Posted by on February 21st, 2014 Comments Off

More research paper alternatives (InfoSavvy)

A representation of links

Image from freeimages.co.uk

A recent Chronicle of Higher Education piece urges us to “keep the ‘research,’  ditch the ‘paper” ” (Bousquet, 2014, A25).  Where can we find alternatives to the research paper?

The Plattsburgh tip sheet (Heller-Ross, 2004) offers a number of possible assignments.  Davis and Shadle (2000) explore four alternatives in depth.  Powell (2012) describes an option suited to her field.

This is not the first time I’ve discussed research paper alternatives.  I also will not go so far as a blanket condemnation of research papers.  Still, having more alternatives in mind can help us choose the research assignment that best meets our objectives.

References

Bousquet, M. (2014, February 14). Keep the ‘research,’ ditch the ‘paper.’ Chronicle of Higher Education, 60(22), A25-A26

Davis, R., & Shadle, M. (2000). “Building a mystery”: Alternative research writing and the academic act of seeking.

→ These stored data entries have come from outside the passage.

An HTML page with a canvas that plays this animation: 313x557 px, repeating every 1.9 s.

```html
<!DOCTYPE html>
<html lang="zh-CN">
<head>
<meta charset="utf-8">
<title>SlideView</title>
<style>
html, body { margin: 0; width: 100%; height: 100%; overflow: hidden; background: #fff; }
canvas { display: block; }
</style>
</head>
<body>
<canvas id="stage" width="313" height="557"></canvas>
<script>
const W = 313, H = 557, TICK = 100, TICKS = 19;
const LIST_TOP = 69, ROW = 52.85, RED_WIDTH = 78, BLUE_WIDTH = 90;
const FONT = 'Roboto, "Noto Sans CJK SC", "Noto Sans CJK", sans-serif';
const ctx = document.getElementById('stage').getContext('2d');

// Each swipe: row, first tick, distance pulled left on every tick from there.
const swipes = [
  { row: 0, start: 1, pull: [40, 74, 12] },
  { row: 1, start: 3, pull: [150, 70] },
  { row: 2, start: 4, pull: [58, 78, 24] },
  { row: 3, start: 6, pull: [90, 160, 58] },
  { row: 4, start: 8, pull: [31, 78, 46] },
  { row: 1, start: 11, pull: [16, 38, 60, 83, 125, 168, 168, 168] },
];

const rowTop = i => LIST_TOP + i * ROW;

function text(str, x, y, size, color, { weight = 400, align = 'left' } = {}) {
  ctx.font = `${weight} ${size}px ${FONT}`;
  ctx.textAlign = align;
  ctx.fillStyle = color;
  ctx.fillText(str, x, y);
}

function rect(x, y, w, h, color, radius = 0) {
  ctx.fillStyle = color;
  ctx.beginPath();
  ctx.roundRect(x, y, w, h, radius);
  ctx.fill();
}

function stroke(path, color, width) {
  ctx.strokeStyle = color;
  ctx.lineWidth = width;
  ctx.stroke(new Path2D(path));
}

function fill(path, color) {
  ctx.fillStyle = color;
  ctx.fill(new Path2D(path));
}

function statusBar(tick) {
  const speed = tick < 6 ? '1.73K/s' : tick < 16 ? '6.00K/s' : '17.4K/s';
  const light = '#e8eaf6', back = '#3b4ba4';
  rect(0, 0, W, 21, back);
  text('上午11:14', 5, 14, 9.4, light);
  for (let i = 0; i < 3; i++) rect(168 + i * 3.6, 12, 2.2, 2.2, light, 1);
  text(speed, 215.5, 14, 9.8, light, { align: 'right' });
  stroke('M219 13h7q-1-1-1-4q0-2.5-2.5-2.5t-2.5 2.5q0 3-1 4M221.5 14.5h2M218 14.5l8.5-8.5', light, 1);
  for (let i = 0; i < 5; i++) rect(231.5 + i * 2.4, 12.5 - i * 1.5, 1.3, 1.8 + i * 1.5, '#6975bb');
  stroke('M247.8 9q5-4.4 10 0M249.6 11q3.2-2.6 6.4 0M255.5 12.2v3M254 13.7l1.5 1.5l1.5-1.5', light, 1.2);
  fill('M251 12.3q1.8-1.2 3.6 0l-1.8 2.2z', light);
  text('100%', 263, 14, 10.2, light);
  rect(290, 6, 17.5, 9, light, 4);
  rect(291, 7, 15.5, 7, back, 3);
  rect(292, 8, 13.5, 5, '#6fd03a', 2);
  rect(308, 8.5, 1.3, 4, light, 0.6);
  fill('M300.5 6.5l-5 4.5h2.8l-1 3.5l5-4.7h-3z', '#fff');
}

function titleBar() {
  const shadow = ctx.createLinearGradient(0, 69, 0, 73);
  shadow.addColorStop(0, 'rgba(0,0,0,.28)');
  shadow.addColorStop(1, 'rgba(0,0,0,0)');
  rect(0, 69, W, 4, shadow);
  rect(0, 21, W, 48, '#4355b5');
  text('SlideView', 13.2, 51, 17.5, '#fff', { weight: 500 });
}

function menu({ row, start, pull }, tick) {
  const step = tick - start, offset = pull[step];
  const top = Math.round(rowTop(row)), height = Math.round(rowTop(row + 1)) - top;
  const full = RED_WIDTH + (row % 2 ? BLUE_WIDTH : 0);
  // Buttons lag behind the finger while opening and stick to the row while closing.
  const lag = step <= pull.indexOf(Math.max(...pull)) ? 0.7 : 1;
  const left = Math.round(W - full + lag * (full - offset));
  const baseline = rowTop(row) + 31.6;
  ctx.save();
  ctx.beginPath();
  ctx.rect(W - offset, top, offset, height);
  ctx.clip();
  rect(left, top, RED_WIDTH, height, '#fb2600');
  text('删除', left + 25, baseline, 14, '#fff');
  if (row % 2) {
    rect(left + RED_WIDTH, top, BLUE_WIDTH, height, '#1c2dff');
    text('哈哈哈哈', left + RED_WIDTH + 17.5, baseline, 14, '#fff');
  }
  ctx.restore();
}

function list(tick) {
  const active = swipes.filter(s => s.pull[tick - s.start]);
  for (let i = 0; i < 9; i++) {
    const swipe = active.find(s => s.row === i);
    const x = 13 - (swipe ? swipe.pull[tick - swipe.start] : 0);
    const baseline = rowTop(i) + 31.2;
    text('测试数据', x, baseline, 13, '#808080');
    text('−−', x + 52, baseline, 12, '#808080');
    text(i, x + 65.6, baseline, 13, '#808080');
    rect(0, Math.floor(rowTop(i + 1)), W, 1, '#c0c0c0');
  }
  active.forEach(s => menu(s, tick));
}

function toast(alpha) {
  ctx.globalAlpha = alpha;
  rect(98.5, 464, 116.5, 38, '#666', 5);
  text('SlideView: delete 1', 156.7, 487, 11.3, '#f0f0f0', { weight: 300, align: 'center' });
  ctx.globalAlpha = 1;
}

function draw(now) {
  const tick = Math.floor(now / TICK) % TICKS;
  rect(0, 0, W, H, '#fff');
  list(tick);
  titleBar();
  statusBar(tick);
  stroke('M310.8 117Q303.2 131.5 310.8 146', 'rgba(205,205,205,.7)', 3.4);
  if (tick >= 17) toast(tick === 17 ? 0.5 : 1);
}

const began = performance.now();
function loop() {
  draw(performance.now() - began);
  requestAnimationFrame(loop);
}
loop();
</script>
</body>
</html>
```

College Composition and Communication, 51(3), 417-446. doi: 10.2307/358743

Heller-Ross, H. (2004). Reinforcing information and technology literacy: The Plattsburgh tip sheet. College & Research Libraries News, 65(6), 321-325. Retrieved from http://crln.acrl.org/

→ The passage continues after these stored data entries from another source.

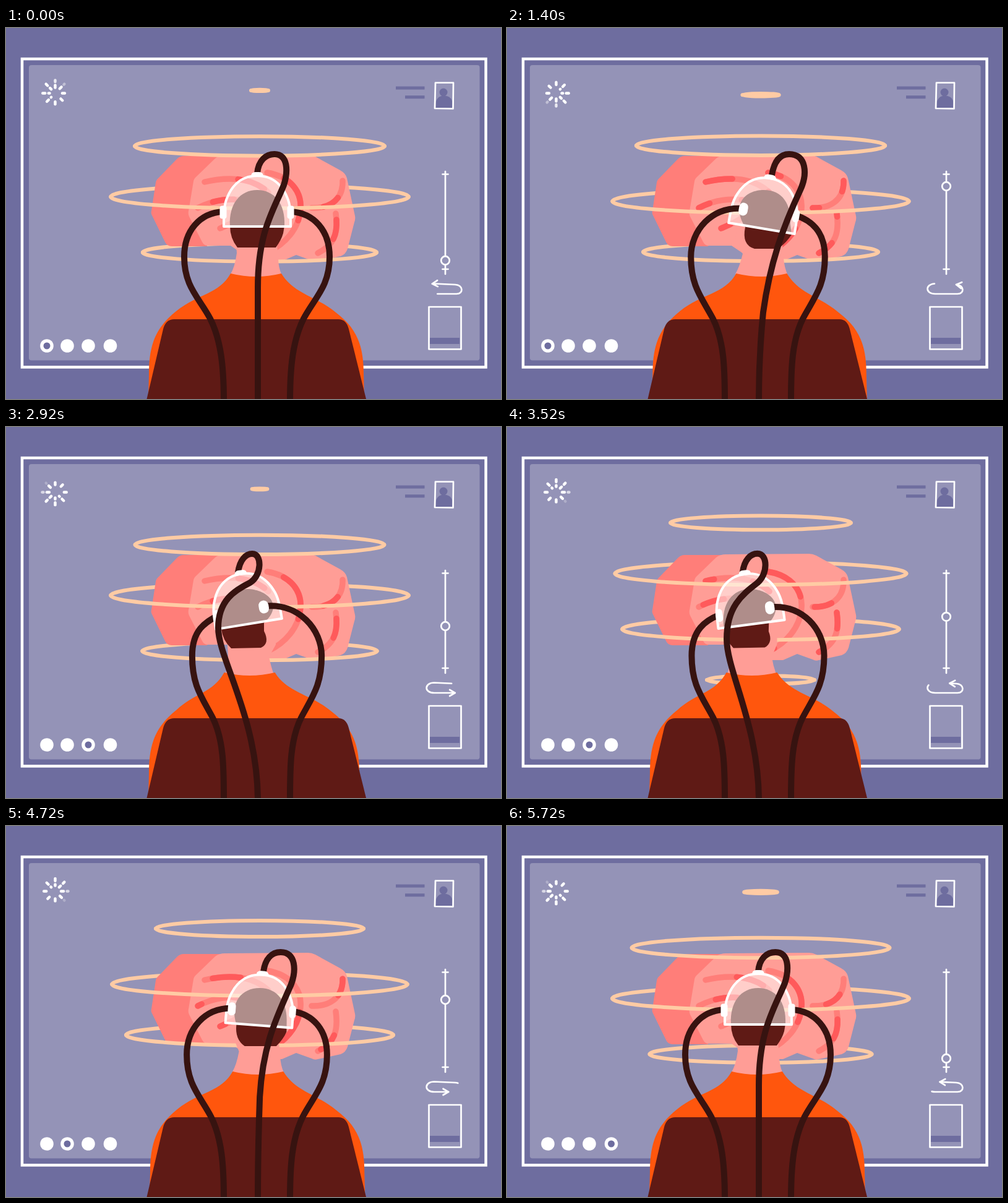
These frames come from a looping animation (800 px wide and 600 px high, 5.76 s). An HTML page:

```html
<!DOCTYPE html>
<html lang="en">
<head>
<meta charset="utf-8">
<title>Brain scan</title>
<style>
  html, body { margin: 0; width: 100%; height: 100%; overflow: hidden; background: #6e6d9f; }
  svg { display: block; width: 800px; height: 600px; }
  .line { fill: none; stroke: #fff; stroke-linecap: round; stroke-linejoin: round; stroke-width: 2.7; }
  .ring { fill: none; stroke: #ffcba4; stroke-width: 6; stroke-linecap: round; }
  .cable { fill: none; stroke: #371310; stroke-width: 10; stroke-linecap: round; }
  .fold { fill: none; stroke: #ff7e79; stroke-width: 9.5; stroke-linecap: round; }
  .pulse { stroke: #ff5a5b; }
</style>
</head>
<body>
<svg viewBox="0 0 800 600">
  <rect width="800" height="600" fill="#6e6d9f"/>
  <rect x="26" y="50" width="749.5" height="498.5" fill="none" stroke="#fff" stroke-width="4.5"/>
  <rect x="37" y="60" width="728.5" height="477.5" rx="4" fill="#9493b7"/>

  <g id="loader" class="line" style="stroke-width:4.4"></g>
  <g fill="#6e6d9f">
    <path d="M630 94.5H676.500V99.500H630ZM645 109.300H676.500V114.300H645Z"/>
    <circle cx="707" cy="104" r="6.500"/>
    <path d="M694.500 129.500V122Q696 109.500 708 109.500Q721 110 721.500 122V129.500Z"/>
    <rect x="685" y="501" width="48" height="10"/>
  </g>
  <path class="line" d="M694 88.500L723 88.500L722.500 130.500L693 130ZM683.500 451H735.500V519.500H683.500ZM710 232V398M705.500 236.500H714.500M705.500 390H714.500"/>
  <circle id="knob" class="line" cx="710" r="6.800" style="fill:#9493b7"/>
  <path id="orbit" class="line" d="M726 415L692 413.500C676 413.500 675 430 692 430L728 430C740 430 739 415.500 726 415Z"/>
  <path id="tip" class="line" d="M8.500 -5L0 0L8.500 5"/>
  <g id="dots"></g>

  <path id="ringBack" class="ring"/>
  <path fill="#ff7e79" d="M287 207H350L325 353H268Q260 353 257 346L236 303Q234 300 235 296L242 250Q243 245 247 242L276 212Q281 207 287 207Z"/>
  <path fill="#ff9d96" d="M354 206L488 205Q494 205 500 208L540 230Q549 235 551 243L564 304Q565 309 563 314L552 357Q549 366 541 369L504 377Q499 379 494 376L469 367L446 377H400L363 352H326Q320 352 317 346L296 305Q294 301 295 296L303 248Q304 243 308 240L338 211Q344 206 354 206Z"/>
  <g id="folds"></g>
  <path id="ringFront" class="ring"/>

  <path id="skin" fill="#ff9d96"/>
  <path id="body" fill="#ff560d"/>
  <path fill="#5f1a15" d="M227.500 600L254 487Q258 471 272 471H537Q550 471 554 487L582 600Z"/>
  <path id="hair" fill="#5f1a15"/>
  <g id="rear"></g>
  <path id="glass" fill="#fff" fill-opacity=".5" stroke="#fff" stroke-width="4" stroke-linejoin="round"
    d="M352 321C352 300 352 286 358 273C368 249 386 239 406 239C426 239 444 249 454 273C460 286 460 300 460 321Z"/>
  <g id="front"></g>
  <path id="midCable" class="cable"/>
  <path id="cap" fill="#fff" d="M396.500 241V237Q398 233 403 233H409Q414 233 415.500 237V241Z"/>
</svg>
<script>
const LOOP = 5760;
const $ = id => document.getElementById(id);
const set = (el, attrs) => { for (const k in attrs) el.setAttribute(k, attrs[k]); return el; };
const add = (parent, tag, attrs) =>
  set(parent.appendChild(document.createElementNS('http://www.w3.org/2000/svg', tag)), attrs);
const clamp = x => Math.max(0, Math.min(1, x));
const smooth = x => x * x * (3 - 2 * x);
const frac = x => x - Math.floor(x);

// Each move is [start, end, value]; the value holds in between.
function track(t, value, moves) {
  for (const [a, b, to] of moves) value += (to - value) * smooth(clamp((t - a) / (b - a)));
  return value;
}

// Blend the numbers of two paths with the same commands.
function blend(from, to, k) {
  const end = to.match(/-?[\d.]+/g);
  let i = 0;
  return from.replace(/-?[\d.]+/g, n => (+n + (end[i++] - n) * k).toFixed(2));
}
const pose = (p, h) => h < 0 ? blend(p.mid, p.left, -h / 28) : blend(p.mid, p.right, h / 20);

const hair = {
  mid: 'M362 320C360 285 378 262 406 262S452 285 450 320L448 332Q445 343 436 355L374 355Q362 340 362 320Z',
  right: 'M385 322C362 285 385 262 415 262S460 285 458 318L460 334Q452 347 438 357L400 357Q379 351 385 322Z',
  left: 'M348 326C342 285 362 262 390 262S452 285 417 317L417 330Q427 350 412 357L364 358Q350 345 348 326Z'
};
const skin = {
  mid: 'M372 325L372 350L373 364Q370 386 363 398Q404 407 445 398Q440 386 440 372L438 350L440 325Z',
  right: 'M371 320L369 350L381 365Q376 386 369 398Q411 407 453 398Q448 386 447 372L445 355L450 325Z',
  left: 'M355 325L358 352L359 372Q358 386 355 398Q393 407 432 398Q428 386 425 372L436 352L436 315Z'
};
const midCable = {
  mid: 'M406 235C408 214 420 204 434 204C456 204 456 232 449 254C432 296 407 330 407 420C407 480 407 540 407 605',
  right: 'M428 238C432 214 442 204 456 204C484 204 486 236 474 262C446 322 425 380 414 460C410 500 407 560 407 605',
  left: 'M375 235C378 214 388 205 398 205C414 205 414 240 394 252C370 264 343 280 343 325C343 375 407 470 407 605'
};

// Brain folds: path, start of the pulse, its length, direction
const folds = [
  ['M321 249C350 242 395 238 424 266', .5, .42, 1],
  ['M310 291C335 278 360 274 395 280', .3, .4, -1],
  ['M346 324C360 318 375 312 390 300', .46, .35, -1],
  ['M422 234C460 240 478 265 476 292C474 325 450 350 424 362', .16, .44, -1],
  ['M494 291C520 292 545 280 544 247', .25, .37, -1],
  ['M533 300C537 330 532 350 504 364', .13, .42, -1]
].map(([d, start, len, dir]) => {
  add($('folds'), 'path', { d, class: 'fold' });
  const el = add($('folds'), 'path', { d, class: 'fold pulse', pathLength: 1, 'stroke-dasharray': `${len} ${1 - len}` });
  return { el, start, dir };
});

const dots = [66, 99, 133, 168.5].map(cx => {
  add($('dots'), 'circle', { cx, cy: 514, r: 10.8, fill: '#fff' });
  return add($('dots'), 'circle', { cx, cy: 514, r: 5.5, fill: '#6e6d9f' });
});

const spokes = Array.from({ length: 8 }, (_, k) => {
  const g = add($('loader'), 'g', { transform: `translate(79.5 105.500) rotate(${-90 - 45 * k})` });
  return [-1, 0, 1].map(() => add(g, 'path', {}));
});

const cups = [0, 1].map(side => {
  const g = add($('front'), 'g', side ? { transform: 'matrix(-1 0 0 1 811 0)' } : {});
  return { g, cable: add(g, 'path', { class: 'cable' }), cup: add(g, 'rect', { fill: '#fff' }) };
});

// Ring half-width by distance from the middle height
const profile = [[0, 241], [33, 236], [54, 225], [67, 216], [80, 202], [92, 189], [105, 168],
  [118, 142], [139, 84], [163, 29], [170, 14], [174, 3]];
function ringWidth(y) {
  const d = Math.abs(y - 271);
  const i = profile.findIndex(p => p[0] > d);
  if (i < 1) return 0;
  const [[a, ra], [b, rb]] = [profile[i - 1], profile[i]];
  return ra + (rb - ra) * (d - a) / (b - a);
}

function drawRings(t) {
  let back = '', front = '';
  for (let k = 0; k < 10; k++) {
    const y = 101 - .0591 * t + 172 * (k >> 1) + 90 * (k & 1);
    const r = ringWidth(y);
    if (!r) continue;
    const arc = sweep => `M${410 - r} ${y}A${r} ${r * .078} 0 0 ${sweep} ${410 + r} ${y}`;
    back += arc(1);
    front += arc(0);
  }
  set($('ringBack'), { d: back });
  set($('ringFront'), { d: front });
}

function drawLoader(t) {
  spokes.forEach((dashes, k) => {
    const f = frac((t - 40) / 400 - k / 8);
    dashes.forEach((el, n) => {
      const c = 12 + 9.5 * (f + n - 1);
      const a = Math.max(c - 2, 9), b = Math.min(c + 2, 21);
      set(el, { d: a < b ? `M${a} 0H${b}` : '', opacity: clamp((23 - c) / 3) });
    });
  });
}

const orbit = $('orbit'), lap = orbit.getTotalLength(), tail = lap * .73;
function drawArrow(t) {
  const s = lap * frac(.285 + t / 1960);
  const p = orbit.getPointAtLength(s);
  const q = orbit.getPointAtLength((s - 3 + lap) % lap);
  const turn = Math.atan2(q.y - p.y, q.x - p.x) * 180 / Math.PI;
  set(orbit, { 'stroke-dasharray': `${tail} ${lap - tail}`, 'stroke-dashoffset': tail - s });
  set($('tip'), { transform: `translate(${p.x} ${p.y}) rotate(${turn})` });
}

function drawSide({ g, cable, cup }, h, tilt) {
  const near = h >= 0, a = Math.abs(h);
  const x = 351 + h * (near ? 1.55 : .35), y = 298 - h * (near ? .25 : .3);
  const w = 11 + (near ? .18 * a : 0), bend = 288 + .46 * a, hip = 330 + .14 * a;
  set(cable, { d: `M${x} ${y - 1}C${x - 38 - .7 * h} ${y + 1 - .3 * h} ${bend} 328 ${bend} 370` +
    `C${bend} 418 ${hip - 18} 436 ${hip} 470C${hip + 18} 506 352 550 352 605` });
  set(cup, { x: x - w / 2, y: y - 10.5, width: w, height: 21, rx: Math.min(w / 2, 4 + .2 * a),
    transform: `rotate(${tilt} ${x} ${y})` });
  const layer = $(near ? 'front' : 'rear');
  if (g.parentNode !== layer) layer.appendChild(g);
}

function drawPerson(h) {
  const right = h > 0;
  const tilt = h * (right ? .48 : .33);
  const move = `translate(${h * (right ? .27 : .48)} ${h * (right ? .15 : .09)}) rotate(${tilt} 406 321)`;
  set($('glass'), { transform: move });
  set($('cap'), { transform: move });
  set($('hair'), { d: pose(hair, h) });
  set($('skin'), { d: pose(skin, h) });
  set($('midCable'), { d: pose(midCable, h) });

  const c = .37 * h, l = right ? .22 * h : 0, r = h * (right ? .14 : .25);
  set($('body'), { d: `M${363 + c} 397C${345 + c} 430 ${310 + c / 2} 430 ${275 + l} 458` +
    `C${240 + l} 486 ${231 + l} 515 ${231 + l} 560L${230 + l} 600H${579 + r}L${578 + r} 560` +
    `C${578 + r} 515 ${568 + r} 486 ${533 + r} 460C${500 + c / 2} 433 ${465 + c} 430 ${445 + c} 397` +
    `Q${404 + c} 407 ${363 + c} 397Z` });

  drawSide(cups[0], h, tilt);
  drawSide(cups[1], -h, -tilt);
}

function draw() {
  const t = performance.now() % LOOP;
  drawRings(t);
  drawLoader(t);
  drawArrow(t);
  drawPerson(track(t, 0, [[0, 700, 20], [1850, 2920, -28], [3300, 4230, 9], [4820, 5420, 0]]));
  set($('knob'), { cy: track(t, 376, [[0, 700, 256], [1650, 2700, 322], [3080, 4150, 281], [4720, 5420, 376]]) });
  for (const { el, start, dir } of folds)
    set(el, { 'stroke-dashoffset': -frac(start + dir * t / 2911) });
  const active = t < 2400 ? 0 : t < 3800 ? 2 : t < 5100 ? 1 : 3;
  dots.forEach((dot, i) => set(dot, { opacity: +(i === active) }));
  requestAnimationFrame(draw);
}
draw();
</script>
</body>
</html>
```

Powell, V. (2012). Revival of the position paper: Aligning curricula and professional competencies. Communication Teacher, 26(2), 96-103. doi: 10.1080/17404622.2011.643805

Posted by on February 15th, 2014 Comments Off

Skating scores and info lit scores (InfoSavvy)

Ice rink in blue

Image from Alastair Burt: Retrieved from http://www.flickr.com/photos/alastairb/3152183240/, and used according to a Creative Commons Attribution License

When I think of the  Winter Olympics, I think of figure skating.  When I think of figure skating, I think of the scoring system.  All right, first I think of the gorgeous men and graceful ladies.  Then I think of the scoring system.  What do figure skating scores have to do with information literacy?

First of all the International Skating Union (n.d.) has guidelines for scoring a routine’s technical elements.  These guidelines resemble a rubric.  The Association of American Colleges and Universities (2014) has a rubric that can guide our information literacy conversations.

Secondly, the ISU scoring system includes an artistic component. Information literacy, likewise, has an affective aspect that is too often ignored (Ward, 2006).

Let us keep these principles in mind as we assess info lit.  In the meantime here’s hoping for safe, fair, and enjoyable games!

References

Association of American Colleges and Universities (2014). Information literacy VALUE rubric. Retrieved from http://www.aacu.org/value/rubrics/InformationLiteracy.cfm

International Skating Union (n.d.). Single & pair skating & ice dance: ISU judging system. Retrieved from http://www.isu.org/en/single-and-pair-skating-and-ice-dance/isu-judging-system

Ward, D. (2006). Revisioning information literacy for lifelong meaning. Journal of Academic Librarianship, 32(4), 396-402. doi: 10.1016/j.acalib.2006.03.006

Posted by on February 6th, 2014 Comments Off